Task statement: Determine how many lines of the listing below hold the string "solid", then state that number alone.

The data:
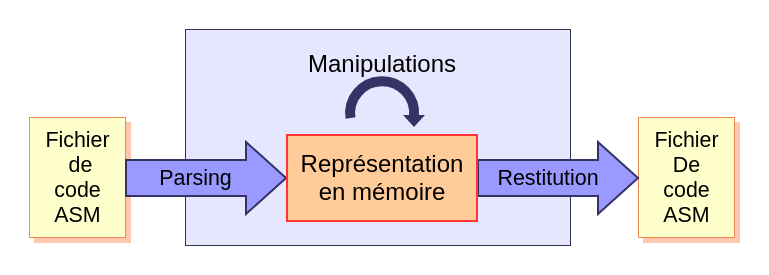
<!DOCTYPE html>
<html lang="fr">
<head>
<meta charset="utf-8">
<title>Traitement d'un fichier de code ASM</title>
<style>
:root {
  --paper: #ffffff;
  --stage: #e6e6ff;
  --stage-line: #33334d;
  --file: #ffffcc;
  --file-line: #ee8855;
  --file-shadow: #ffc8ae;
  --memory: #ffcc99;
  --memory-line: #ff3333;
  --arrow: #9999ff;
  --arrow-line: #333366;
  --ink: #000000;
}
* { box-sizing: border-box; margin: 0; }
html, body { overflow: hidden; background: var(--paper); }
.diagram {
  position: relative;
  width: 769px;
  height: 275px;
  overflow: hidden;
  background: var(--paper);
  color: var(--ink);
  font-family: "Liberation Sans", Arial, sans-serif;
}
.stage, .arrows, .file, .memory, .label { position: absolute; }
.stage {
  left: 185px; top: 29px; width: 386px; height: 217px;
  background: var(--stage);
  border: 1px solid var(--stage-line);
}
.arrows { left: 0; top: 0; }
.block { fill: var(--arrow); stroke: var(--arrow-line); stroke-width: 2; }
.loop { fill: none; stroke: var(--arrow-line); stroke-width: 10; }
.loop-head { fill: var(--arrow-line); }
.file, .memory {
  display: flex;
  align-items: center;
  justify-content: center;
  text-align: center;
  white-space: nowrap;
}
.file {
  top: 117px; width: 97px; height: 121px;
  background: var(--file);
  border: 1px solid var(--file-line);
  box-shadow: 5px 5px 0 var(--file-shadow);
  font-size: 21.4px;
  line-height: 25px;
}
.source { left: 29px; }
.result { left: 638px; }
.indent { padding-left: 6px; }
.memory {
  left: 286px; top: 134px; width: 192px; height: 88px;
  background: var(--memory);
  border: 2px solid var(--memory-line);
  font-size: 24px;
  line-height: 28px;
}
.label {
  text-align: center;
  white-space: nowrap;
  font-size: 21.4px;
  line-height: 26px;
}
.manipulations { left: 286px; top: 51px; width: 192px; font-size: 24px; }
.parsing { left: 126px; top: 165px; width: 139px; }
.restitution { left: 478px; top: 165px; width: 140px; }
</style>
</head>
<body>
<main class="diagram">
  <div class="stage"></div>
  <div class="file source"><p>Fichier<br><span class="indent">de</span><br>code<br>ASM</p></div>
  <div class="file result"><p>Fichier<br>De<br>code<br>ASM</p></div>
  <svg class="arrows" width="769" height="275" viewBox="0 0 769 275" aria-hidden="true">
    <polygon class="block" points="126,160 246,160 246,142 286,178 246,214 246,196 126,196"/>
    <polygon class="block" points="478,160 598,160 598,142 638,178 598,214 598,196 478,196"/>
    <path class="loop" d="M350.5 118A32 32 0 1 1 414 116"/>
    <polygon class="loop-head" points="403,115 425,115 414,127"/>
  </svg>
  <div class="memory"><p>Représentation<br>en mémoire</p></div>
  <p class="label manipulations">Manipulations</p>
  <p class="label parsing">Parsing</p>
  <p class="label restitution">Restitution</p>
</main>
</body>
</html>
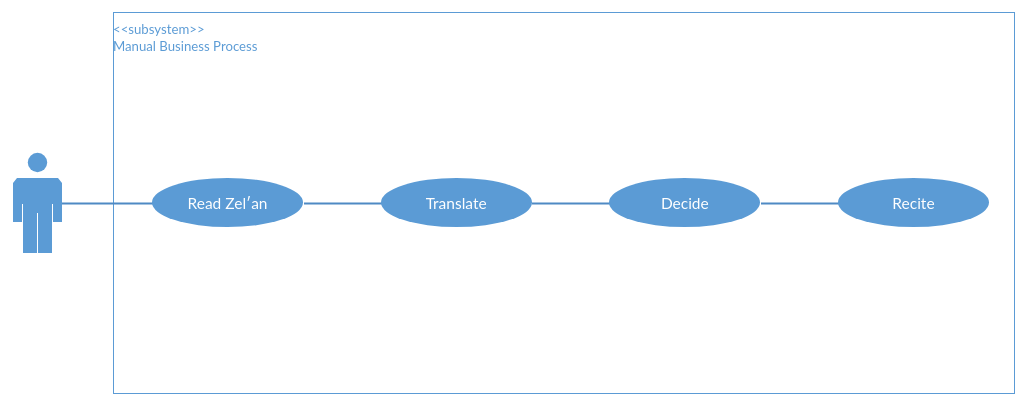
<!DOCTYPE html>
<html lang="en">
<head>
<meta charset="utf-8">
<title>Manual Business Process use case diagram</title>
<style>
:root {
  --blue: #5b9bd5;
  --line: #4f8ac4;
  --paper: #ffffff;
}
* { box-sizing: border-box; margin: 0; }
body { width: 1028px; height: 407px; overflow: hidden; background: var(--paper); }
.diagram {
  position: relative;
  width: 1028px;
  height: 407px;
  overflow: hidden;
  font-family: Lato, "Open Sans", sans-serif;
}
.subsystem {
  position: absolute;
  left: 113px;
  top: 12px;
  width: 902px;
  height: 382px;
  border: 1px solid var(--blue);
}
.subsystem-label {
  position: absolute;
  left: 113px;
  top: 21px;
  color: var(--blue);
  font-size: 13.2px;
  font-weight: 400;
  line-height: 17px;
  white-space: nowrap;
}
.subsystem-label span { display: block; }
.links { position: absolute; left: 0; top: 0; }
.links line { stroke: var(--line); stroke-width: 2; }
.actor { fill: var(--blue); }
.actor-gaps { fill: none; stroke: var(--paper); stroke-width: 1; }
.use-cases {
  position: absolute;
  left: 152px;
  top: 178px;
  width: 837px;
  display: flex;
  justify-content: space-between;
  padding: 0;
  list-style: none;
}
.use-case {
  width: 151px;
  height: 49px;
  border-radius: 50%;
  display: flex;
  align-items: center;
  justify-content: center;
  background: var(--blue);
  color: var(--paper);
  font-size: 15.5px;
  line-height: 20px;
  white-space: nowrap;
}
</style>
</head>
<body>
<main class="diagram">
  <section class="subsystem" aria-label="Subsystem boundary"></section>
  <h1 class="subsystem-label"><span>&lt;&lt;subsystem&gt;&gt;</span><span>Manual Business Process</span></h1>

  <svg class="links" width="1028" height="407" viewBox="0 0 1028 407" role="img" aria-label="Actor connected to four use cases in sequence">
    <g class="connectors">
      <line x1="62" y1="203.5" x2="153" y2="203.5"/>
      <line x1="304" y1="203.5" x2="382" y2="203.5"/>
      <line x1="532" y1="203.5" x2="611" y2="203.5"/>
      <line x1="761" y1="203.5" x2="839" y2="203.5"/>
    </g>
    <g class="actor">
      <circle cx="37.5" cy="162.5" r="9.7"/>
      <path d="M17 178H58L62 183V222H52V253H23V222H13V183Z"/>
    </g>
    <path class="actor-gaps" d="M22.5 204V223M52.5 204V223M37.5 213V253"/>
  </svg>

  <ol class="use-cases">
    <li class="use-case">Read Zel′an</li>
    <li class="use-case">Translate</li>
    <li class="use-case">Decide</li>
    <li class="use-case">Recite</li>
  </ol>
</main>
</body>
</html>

Expected output: 4